As we have learned, jiu jitsu was developed as a modified version of judo. That being said, it’s fair to claim that judo has the upper hand at first because of the art’s wide range of skills and techniques and longer lineage.
Whereas jiu jitsu focuses on ground fighting with limited throws and takedowns, judo was developed with Kano emphasizing throws with some limited ground fighting.
The main strength of judo is clearly the art’s well-developed collection of standing techniques. A well-timed throw can subdue much larger opponents when correct technique is used.
Likewise, a carefully chosen throw, trip or other standing technique can land the individual in a great position once on the ground, remaining out of danger and in a position to inflict damage if necessary.
The elements of throws, trips and other techniques are broken down into three parts:
Kuzushi: off balancing of opponent.
Tsukuri: fitting of the technique – moving your body closer to opponent’s before execution.
Kake: execution of technique.
With devastating throws and a working knowledge of ground fighting, judo is indeed one of the most powerful and dangerous martial arts that exists.
Strengths of Jiu Jitsu
If judo has a collection of effective throws, trips and ground fighting techniques to win fights, where does that leave jiu jitsu in the ongoing battle of which martial art is better: judo vs jiu jitsu?
Jiu jitsu is a comprehensive ground system used to get positional control leading to a submission.
Although jiu jitsu does not place a lot of emphasis on standing techniques, the art makes up for it with its razor sharp fight-ending submissions on the ground.
Strangles, arm locks and leg locks, these submissions – and the positional exchanges that allow them to be possible – come from the effective use of timing, technique, and leverage.
And when most fights end up on the ground, jiu jitsu turns out to be a fantastic resource to have in your martial arts arsenal.
Because of the emphasis on proper technique and the avoidance of strength and athleticism, jiu jitsu proves to be a great choice for martial artists of any size, weight, or age – for purposes of competition, fighting, or self-defence.
Weaknesses of Judo and Jiu Jitsu
Because of the strengths and weaknesses of each martial art, judo and jiu jitsu actually complement each other very well.
This is because the main weakness of judo is its underdeveloped ground fighting, while the main weakness of jiu jitsu is its underdeveloped standing fighting.
Where one martial art is strong, the other is weak.
A judo athlete will not be lost when it comes to ground fighting, but is oftentimes no match for a jiu jitsu athlete.

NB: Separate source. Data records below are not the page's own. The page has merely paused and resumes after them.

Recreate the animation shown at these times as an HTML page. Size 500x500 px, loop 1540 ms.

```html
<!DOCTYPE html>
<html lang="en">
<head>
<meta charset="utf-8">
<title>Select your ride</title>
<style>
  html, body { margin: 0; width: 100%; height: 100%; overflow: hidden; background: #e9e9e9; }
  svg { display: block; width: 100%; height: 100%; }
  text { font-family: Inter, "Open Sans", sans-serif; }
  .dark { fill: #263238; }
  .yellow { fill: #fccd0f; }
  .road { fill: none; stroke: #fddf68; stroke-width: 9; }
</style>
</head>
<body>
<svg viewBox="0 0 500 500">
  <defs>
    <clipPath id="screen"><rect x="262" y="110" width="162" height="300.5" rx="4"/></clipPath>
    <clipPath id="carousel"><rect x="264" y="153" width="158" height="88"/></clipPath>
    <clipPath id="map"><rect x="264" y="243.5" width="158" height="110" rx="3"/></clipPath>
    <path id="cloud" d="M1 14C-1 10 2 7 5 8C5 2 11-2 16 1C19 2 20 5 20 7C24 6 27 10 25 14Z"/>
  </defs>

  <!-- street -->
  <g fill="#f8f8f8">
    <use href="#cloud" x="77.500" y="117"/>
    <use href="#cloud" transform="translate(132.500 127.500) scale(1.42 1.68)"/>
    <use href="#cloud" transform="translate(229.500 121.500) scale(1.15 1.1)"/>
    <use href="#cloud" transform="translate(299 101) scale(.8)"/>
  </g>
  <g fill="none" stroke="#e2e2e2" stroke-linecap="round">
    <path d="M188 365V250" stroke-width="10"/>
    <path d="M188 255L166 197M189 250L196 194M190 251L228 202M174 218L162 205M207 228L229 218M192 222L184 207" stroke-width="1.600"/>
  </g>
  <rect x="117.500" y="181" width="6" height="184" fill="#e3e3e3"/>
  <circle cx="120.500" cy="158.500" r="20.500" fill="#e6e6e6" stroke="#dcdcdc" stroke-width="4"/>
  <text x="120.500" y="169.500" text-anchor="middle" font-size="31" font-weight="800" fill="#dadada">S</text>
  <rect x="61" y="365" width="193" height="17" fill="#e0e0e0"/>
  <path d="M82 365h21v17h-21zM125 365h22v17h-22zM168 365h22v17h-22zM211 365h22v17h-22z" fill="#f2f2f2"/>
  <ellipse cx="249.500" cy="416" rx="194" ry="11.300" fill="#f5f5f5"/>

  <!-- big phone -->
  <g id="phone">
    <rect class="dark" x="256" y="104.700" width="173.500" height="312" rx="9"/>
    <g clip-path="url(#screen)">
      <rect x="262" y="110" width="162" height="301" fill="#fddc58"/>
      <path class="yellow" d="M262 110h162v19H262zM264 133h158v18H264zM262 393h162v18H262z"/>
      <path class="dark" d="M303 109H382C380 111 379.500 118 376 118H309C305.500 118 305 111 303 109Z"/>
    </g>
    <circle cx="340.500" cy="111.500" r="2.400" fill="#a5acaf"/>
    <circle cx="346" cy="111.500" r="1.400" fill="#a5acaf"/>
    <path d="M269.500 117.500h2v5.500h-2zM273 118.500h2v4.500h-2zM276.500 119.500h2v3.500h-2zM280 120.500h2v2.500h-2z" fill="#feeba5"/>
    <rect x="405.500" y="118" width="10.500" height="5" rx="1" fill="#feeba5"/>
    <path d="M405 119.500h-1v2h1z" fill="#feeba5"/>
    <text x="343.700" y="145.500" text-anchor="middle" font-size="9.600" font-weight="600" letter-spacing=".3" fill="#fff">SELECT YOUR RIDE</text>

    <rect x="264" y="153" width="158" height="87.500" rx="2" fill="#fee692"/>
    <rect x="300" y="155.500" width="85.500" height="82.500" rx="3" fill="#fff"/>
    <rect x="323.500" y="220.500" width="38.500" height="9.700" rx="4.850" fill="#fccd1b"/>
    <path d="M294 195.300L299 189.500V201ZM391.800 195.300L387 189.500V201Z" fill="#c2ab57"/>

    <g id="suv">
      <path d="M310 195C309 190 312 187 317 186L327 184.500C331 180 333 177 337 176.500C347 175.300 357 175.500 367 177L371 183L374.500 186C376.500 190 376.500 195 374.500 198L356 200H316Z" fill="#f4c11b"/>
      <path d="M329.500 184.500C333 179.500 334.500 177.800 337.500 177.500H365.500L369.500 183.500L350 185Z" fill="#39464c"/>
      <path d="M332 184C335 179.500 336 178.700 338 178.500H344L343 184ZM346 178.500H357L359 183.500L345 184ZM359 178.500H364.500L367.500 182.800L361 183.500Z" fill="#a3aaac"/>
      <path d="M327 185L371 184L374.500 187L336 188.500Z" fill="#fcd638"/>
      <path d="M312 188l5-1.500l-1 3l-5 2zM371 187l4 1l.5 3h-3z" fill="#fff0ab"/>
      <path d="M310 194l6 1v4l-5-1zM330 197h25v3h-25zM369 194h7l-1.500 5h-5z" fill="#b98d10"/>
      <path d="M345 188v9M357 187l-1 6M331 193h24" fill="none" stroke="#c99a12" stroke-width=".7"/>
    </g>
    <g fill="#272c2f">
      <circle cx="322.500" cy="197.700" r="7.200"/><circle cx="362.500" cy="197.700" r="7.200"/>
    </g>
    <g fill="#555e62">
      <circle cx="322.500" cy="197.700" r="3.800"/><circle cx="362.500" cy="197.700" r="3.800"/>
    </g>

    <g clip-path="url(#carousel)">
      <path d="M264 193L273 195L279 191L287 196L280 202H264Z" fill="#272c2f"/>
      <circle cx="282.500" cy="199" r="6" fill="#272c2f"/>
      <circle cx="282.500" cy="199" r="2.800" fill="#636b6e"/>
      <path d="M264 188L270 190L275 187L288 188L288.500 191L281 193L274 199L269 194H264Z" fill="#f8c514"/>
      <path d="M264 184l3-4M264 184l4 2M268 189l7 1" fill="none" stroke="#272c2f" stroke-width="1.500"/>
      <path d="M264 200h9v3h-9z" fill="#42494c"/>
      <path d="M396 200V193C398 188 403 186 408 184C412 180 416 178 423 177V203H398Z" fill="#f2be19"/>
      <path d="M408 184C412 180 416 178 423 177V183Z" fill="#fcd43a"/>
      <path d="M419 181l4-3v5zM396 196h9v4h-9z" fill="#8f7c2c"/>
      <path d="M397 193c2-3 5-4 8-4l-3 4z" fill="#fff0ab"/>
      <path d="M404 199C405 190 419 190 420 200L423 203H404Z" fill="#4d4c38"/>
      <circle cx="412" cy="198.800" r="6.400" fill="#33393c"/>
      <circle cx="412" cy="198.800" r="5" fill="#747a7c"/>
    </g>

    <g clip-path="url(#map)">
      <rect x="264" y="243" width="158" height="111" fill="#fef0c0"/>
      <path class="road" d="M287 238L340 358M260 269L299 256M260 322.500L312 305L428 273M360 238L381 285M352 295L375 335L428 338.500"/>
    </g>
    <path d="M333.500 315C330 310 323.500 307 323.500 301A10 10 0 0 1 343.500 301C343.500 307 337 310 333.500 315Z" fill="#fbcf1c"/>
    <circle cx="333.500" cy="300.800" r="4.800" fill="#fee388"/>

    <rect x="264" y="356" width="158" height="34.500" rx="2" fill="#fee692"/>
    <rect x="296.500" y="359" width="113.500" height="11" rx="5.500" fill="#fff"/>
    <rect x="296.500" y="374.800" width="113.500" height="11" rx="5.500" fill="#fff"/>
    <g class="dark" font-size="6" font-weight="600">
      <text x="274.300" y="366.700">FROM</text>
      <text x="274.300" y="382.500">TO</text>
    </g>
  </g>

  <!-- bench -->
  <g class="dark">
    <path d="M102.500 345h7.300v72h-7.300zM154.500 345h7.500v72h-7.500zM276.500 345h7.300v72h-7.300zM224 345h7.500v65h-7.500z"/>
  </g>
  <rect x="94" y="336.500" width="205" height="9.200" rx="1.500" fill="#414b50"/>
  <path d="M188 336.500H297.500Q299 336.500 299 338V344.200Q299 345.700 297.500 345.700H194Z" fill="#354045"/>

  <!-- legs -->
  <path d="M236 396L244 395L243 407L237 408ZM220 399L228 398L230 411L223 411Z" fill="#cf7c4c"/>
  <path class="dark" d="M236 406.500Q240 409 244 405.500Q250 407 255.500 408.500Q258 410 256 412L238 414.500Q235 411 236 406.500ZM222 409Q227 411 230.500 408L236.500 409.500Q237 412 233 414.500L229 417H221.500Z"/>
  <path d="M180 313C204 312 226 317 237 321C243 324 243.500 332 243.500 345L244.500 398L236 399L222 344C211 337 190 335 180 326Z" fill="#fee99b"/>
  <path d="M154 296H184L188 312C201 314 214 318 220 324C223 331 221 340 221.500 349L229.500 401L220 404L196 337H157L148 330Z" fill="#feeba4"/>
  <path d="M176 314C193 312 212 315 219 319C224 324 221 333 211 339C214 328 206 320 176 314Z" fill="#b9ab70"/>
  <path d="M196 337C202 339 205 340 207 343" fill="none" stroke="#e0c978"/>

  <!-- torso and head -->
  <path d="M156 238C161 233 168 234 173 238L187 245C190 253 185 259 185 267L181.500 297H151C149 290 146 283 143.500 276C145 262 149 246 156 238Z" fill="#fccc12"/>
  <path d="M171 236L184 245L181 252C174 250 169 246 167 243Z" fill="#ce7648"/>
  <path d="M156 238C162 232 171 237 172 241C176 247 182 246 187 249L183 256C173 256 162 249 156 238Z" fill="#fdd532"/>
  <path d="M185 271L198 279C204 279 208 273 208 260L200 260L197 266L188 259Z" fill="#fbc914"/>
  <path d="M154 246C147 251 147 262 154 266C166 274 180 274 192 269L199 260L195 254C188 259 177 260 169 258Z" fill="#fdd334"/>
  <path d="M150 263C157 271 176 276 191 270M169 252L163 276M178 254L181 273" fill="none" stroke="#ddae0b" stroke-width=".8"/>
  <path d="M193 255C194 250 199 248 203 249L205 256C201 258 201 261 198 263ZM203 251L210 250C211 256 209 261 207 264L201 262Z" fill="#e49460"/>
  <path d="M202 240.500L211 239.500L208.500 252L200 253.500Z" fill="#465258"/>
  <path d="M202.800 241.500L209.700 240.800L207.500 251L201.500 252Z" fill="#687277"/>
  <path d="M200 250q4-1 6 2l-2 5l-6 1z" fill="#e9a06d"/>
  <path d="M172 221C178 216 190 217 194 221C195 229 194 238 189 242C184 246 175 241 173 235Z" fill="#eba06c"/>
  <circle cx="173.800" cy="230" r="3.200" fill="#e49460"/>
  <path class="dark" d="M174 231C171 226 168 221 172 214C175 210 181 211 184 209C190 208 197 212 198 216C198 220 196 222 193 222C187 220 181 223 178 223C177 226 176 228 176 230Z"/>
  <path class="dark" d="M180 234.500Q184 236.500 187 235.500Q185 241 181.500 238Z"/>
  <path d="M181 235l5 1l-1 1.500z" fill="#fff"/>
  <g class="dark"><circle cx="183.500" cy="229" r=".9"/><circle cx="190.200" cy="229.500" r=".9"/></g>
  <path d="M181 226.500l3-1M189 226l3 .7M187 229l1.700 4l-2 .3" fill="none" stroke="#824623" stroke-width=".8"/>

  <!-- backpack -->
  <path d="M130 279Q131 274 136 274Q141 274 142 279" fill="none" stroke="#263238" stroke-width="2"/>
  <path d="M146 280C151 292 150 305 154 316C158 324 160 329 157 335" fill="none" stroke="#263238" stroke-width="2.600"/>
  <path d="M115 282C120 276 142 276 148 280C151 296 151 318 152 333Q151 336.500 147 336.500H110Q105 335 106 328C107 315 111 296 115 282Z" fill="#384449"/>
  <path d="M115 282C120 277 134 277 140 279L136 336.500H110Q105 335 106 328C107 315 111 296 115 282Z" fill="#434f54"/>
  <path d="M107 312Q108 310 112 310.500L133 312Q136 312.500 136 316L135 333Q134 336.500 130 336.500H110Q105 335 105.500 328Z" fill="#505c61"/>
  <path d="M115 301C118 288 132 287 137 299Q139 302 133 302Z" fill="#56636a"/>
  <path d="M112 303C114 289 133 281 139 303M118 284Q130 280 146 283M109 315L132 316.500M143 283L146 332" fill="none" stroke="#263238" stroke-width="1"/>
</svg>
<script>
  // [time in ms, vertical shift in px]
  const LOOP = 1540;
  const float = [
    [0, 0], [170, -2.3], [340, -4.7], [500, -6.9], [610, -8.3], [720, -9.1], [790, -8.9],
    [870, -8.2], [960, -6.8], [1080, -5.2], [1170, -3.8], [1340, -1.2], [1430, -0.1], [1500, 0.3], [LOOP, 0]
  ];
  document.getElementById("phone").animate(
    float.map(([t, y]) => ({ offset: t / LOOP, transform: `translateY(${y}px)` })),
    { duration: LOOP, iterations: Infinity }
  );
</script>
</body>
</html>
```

Likewise, a jiu jitsu athlete is familiar with some standing techniques but for the most part will quickly be put on his or her back when facing a judo athlete.
Mixed martial arts competitions have shown the danger of not being a well-rounded fighter, as being overly specialized and lacking knowledge about certain techniques and styles can make one very vulnerable.
Which is Better: Judo vs Jiu Jitsu
Now that everything has been laid out, the question must be answered: which grappling art is king: judo vs jiu jitsu?
Competition-wise, each martial art has different objectives, so it isn’t exactly fair to compare in that sense.
However, overall our biased opinion (the site is called jiu jitsu marketplace after all!) is that jiu jitsu is a more complete art than judo.
This is because of the likelihood that the fight will end up on the ground, where the person knowing more jiu jitsu will have the upper hand. A throw or trip can be fight-ending, but a tightly applied strangle or joint lock has more of a chance to inflict a similar degree of damage.
So the answer to the question is that jiu jitsu is the more complete martial art – at least that’s what we think.
Just don’t say that to a judo black belt if they’re close to enough to grab a hold of you!